What you are asked to do: Within the data, how many lines hold the word "rect"? Answer with nothing but the number.

(Stored records)
■ ■ ■ ■ ■ ■ ■
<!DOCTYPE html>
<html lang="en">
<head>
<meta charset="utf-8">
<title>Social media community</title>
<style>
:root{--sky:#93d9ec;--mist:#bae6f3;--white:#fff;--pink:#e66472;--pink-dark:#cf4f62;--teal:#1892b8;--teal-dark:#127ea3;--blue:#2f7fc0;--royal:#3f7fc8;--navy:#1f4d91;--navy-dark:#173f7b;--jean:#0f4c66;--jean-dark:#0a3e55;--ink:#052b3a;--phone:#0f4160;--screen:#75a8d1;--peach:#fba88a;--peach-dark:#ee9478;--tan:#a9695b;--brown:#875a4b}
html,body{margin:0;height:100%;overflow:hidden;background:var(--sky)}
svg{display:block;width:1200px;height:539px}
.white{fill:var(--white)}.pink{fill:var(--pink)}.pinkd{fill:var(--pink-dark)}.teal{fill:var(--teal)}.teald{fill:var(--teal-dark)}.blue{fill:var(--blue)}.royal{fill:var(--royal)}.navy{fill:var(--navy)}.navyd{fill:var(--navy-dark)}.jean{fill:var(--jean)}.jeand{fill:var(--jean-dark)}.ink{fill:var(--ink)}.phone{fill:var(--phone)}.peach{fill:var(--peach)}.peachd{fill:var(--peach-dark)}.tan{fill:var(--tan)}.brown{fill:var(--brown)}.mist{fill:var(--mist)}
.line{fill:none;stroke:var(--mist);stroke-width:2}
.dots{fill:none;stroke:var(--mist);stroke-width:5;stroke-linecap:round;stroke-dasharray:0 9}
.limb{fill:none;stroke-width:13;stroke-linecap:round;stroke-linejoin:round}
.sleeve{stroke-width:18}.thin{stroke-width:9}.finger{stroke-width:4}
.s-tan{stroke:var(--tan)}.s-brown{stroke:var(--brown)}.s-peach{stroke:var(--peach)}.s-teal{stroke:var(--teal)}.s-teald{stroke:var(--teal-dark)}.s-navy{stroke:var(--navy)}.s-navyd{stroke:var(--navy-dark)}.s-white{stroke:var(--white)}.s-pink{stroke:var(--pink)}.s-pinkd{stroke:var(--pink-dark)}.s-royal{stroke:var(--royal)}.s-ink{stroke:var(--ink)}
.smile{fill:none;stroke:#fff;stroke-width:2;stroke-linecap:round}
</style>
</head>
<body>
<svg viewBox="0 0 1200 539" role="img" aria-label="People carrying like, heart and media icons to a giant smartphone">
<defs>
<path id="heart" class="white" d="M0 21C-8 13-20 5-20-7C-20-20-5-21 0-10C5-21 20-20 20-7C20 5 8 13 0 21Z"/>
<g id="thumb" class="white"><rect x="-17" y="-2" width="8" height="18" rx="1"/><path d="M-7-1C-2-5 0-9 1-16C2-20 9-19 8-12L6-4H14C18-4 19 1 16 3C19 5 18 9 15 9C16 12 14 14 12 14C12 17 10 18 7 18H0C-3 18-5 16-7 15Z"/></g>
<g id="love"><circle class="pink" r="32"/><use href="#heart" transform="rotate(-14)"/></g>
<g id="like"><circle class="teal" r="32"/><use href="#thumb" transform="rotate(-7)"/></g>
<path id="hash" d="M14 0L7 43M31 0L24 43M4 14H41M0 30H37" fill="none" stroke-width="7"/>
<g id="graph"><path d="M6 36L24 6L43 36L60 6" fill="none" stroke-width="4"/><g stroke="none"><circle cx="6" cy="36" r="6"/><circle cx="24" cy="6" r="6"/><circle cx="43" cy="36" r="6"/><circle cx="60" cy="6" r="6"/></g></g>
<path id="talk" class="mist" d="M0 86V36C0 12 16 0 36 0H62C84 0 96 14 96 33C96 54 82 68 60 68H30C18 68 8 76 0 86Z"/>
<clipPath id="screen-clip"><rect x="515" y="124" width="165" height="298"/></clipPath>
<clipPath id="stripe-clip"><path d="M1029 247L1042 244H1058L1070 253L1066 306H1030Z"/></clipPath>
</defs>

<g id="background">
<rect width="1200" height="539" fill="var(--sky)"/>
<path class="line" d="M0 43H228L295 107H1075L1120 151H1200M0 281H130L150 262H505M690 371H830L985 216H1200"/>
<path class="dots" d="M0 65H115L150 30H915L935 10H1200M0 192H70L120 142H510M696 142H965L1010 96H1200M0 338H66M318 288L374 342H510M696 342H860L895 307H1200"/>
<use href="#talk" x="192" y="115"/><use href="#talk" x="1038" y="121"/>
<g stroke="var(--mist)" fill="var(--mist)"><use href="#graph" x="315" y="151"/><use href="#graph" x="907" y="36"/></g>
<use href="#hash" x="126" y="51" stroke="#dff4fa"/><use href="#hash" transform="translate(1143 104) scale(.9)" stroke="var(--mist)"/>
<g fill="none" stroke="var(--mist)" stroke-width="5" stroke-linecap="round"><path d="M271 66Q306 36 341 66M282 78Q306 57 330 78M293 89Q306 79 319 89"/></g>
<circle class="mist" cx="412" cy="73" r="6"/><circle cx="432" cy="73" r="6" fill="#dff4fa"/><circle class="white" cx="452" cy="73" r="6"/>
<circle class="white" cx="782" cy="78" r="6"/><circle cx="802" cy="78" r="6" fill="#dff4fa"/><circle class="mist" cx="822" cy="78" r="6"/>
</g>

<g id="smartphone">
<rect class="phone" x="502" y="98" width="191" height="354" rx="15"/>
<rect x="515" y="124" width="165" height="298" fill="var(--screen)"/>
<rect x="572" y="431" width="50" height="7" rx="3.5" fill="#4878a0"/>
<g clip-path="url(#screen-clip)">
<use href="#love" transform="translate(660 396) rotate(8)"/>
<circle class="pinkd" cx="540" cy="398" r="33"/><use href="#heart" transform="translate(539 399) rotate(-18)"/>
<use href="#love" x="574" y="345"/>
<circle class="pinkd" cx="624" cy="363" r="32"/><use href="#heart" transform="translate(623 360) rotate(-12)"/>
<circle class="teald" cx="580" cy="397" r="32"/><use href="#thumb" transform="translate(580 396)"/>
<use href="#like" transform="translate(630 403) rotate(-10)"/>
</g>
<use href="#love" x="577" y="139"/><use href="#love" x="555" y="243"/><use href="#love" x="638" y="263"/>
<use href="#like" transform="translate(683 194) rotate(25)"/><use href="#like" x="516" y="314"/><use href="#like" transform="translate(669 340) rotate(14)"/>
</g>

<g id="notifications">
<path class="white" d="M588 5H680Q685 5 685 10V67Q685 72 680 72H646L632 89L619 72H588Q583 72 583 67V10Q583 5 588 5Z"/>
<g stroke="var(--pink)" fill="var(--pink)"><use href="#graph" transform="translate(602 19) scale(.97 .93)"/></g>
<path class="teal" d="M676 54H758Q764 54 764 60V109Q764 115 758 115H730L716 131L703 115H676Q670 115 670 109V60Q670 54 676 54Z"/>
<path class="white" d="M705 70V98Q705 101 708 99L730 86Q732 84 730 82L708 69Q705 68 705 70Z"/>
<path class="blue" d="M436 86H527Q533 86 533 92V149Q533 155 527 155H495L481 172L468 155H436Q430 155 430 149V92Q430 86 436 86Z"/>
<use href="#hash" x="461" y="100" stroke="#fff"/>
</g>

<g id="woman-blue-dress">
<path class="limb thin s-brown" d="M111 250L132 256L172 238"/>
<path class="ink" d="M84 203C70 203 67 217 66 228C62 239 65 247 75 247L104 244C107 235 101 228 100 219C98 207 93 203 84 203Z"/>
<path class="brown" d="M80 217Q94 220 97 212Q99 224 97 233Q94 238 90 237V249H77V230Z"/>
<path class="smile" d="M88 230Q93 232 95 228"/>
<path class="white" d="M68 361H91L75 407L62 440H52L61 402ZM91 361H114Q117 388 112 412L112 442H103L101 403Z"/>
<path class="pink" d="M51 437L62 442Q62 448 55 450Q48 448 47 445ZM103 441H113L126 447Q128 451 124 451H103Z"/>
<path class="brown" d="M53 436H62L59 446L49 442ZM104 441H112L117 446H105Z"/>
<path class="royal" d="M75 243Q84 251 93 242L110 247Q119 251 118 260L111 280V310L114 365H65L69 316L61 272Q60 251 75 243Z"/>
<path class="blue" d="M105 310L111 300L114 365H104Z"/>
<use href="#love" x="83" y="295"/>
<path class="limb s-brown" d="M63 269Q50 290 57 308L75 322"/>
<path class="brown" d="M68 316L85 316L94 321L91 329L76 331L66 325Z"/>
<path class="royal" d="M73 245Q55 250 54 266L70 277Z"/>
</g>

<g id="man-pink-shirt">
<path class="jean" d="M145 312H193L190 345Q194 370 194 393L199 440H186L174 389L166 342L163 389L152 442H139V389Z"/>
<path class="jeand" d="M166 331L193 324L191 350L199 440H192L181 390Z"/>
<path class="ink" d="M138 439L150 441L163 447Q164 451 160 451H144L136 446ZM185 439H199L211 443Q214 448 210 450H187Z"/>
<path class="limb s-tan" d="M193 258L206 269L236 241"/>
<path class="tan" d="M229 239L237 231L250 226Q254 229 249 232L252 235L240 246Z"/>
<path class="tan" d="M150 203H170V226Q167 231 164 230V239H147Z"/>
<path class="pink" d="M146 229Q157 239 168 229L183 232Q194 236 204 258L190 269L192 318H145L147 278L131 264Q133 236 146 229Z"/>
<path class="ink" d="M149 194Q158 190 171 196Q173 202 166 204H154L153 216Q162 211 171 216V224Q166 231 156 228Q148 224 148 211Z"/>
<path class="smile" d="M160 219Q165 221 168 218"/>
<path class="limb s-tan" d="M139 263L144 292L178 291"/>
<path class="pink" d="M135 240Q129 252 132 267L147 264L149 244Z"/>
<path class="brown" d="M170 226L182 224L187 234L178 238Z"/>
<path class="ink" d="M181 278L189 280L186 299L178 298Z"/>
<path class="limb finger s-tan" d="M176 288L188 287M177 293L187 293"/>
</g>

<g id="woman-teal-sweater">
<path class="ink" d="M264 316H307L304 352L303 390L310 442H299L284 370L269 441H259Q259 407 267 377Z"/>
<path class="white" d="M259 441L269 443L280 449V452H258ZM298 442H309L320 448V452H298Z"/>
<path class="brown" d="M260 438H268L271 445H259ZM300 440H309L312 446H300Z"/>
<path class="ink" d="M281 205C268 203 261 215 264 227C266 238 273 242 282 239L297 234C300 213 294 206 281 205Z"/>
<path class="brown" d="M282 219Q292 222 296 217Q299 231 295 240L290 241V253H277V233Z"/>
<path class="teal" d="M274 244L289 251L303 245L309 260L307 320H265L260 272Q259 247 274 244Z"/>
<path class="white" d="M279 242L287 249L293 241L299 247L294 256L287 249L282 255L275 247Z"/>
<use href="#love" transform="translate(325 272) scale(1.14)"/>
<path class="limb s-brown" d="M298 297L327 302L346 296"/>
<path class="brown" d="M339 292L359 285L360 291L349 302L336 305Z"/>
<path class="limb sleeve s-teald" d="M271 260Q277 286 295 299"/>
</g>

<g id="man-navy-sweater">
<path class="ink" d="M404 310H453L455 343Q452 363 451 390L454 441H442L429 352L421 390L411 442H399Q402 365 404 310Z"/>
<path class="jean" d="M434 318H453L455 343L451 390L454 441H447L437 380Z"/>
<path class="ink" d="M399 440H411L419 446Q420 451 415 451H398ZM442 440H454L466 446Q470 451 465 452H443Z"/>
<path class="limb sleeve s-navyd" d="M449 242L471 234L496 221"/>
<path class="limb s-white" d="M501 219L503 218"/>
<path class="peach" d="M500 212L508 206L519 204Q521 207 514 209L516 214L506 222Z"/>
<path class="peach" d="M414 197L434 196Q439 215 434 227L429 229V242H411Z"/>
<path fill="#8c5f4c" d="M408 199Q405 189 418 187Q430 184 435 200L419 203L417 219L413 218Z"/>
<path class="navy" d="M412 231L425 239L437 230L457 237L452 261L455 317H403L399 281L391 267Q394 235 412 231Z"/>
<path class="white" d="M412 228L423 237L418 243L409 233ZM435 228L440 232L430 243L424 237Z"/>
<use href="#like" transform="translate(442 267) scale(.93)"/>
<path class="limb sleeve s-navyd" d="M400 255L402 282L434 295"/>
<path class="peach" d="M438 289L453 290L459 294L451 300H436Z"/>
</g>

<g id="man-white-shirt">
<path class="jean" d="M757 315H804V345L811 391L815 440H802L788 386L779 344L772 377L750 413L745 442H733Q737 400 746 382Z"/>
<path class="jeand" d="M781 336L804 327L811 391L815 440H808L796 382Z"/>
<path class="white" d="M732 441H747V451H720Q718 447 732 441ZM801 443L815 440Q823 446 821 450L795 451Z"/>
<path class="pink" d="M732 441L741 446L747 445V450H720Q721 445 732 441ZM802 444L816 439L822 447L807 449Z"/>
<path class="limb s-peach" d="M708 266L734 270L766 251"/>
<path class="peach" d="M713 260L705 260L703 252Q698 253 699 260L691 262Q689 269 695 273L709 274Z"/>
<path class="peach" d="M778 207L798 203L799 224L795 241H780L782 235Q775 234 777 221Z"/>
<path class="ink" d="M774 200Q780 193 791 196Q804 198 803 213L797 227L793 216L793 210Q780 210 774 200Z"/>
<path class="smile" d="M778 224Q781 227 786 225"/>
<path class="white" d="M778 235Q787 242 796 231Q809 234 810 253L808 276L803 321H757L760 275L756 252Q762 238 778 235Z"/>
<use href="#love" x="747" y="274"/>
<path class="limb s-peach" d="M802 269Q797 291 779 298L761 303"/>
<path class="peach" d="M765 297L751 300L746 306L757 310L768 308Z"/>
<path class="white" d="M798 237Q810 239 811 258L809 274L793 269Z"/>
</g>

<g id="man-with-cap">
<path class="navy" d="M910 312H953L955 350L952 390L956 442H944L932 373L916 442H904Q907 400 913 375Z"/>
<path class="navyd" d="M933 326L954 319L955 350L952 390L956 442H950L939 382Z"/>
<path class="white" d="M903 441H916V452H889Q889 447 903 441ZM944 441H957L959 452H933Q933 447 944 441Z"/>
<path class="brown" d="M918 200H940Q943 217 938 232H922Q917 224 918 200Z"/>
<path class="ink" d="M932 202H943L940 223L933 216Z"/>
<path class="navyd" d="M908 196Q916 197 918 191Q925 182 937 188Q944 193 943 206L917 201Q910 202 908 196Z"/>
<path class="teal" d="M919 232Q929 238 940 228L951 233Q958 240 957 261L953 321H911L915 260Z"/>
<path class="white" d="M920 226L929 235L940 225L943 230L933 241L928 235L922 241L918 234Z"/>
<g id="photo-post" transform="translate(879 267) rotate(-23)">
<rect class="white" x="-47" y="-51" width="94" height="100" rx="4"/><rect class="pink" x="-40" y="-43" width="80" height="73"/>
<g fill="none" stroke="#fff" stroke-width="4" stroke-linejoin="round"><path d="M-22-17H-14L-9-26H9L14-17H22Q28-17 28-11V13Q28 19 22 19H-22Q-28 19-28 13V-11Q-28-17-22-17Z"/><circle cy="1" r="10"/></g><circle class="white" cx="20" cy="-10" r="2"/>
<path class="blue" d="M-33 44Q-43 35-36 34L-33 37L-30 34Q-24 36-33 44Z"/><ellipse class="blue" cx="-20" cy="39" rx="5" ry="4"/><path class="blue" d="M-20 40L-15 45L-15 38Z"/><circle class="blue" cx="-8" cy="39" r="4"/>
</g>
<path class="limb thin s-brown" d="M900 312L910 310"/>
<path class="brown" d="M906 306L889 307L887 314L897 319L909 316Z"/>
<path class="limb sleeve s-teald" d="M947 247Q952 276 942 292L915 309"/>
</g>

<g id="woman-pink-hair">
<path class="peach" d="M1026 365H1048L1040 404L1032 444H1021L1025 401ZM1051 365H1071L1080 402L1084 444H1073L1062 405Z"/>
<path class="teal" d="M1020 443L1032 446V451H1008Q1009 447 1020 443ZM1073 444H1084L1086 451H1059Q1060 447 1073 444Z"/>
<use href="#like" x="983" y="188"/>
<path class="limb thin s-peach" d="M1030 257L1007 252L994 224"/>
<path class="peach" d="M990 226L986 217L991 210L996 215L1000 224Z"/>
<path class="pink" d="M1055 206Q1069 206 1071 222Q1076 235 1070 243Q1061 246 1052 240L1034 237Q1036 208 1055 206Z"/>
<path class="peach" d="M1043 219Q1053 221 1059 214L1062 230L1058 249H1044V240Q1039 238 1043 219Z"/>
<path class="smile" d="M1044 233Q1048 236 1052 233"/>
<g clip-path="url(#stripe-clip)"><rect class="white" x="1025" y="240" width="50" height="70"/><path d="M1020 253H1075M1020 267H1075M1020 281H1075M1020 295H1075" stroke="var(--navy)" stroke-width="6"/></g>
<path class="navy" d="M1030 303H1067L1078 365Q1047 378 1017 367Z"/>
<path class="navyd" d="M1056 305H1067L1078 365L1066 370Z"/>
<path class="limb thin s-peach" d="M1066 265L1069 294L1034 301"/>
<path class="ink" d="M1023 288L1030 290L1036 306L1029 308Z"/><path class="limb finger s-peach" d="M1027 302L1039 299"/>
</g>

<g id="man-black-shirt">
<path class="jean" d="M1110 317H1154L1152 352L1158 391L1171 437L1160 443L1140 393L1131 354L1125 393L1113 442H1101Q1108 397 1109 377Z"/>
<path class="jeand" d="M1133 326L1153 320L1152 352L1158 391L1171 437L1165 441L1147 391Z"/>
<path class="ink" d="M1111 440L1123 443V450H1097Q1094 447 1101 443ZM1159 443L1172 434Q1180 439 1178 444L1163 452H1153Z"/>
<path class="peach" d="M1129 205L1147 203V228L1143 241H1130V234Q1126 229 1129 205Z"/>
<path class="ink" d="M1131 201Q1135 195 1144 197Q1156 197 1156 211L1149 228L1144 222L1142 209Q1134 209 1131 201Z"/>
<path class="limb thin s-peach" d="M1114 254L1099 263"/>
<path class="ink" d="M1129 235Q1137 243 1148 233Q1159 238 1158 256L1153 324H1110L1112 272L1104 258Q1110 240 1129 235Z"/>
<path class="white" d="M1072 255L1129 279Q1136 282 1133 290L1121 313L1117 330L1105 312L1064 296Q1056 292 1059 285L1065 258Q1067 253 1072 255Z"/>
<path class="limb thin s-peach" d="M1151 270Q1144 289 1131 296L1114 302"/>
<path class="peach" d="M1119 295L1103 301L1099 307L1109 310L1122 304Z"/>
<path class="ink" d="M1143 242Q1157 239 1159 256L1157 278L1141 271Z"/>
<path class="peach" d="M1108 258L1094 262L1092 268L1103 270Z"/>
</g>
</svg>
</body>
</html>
■ ■ ■ ■ ■ ■ ■
Solution for this problem: 8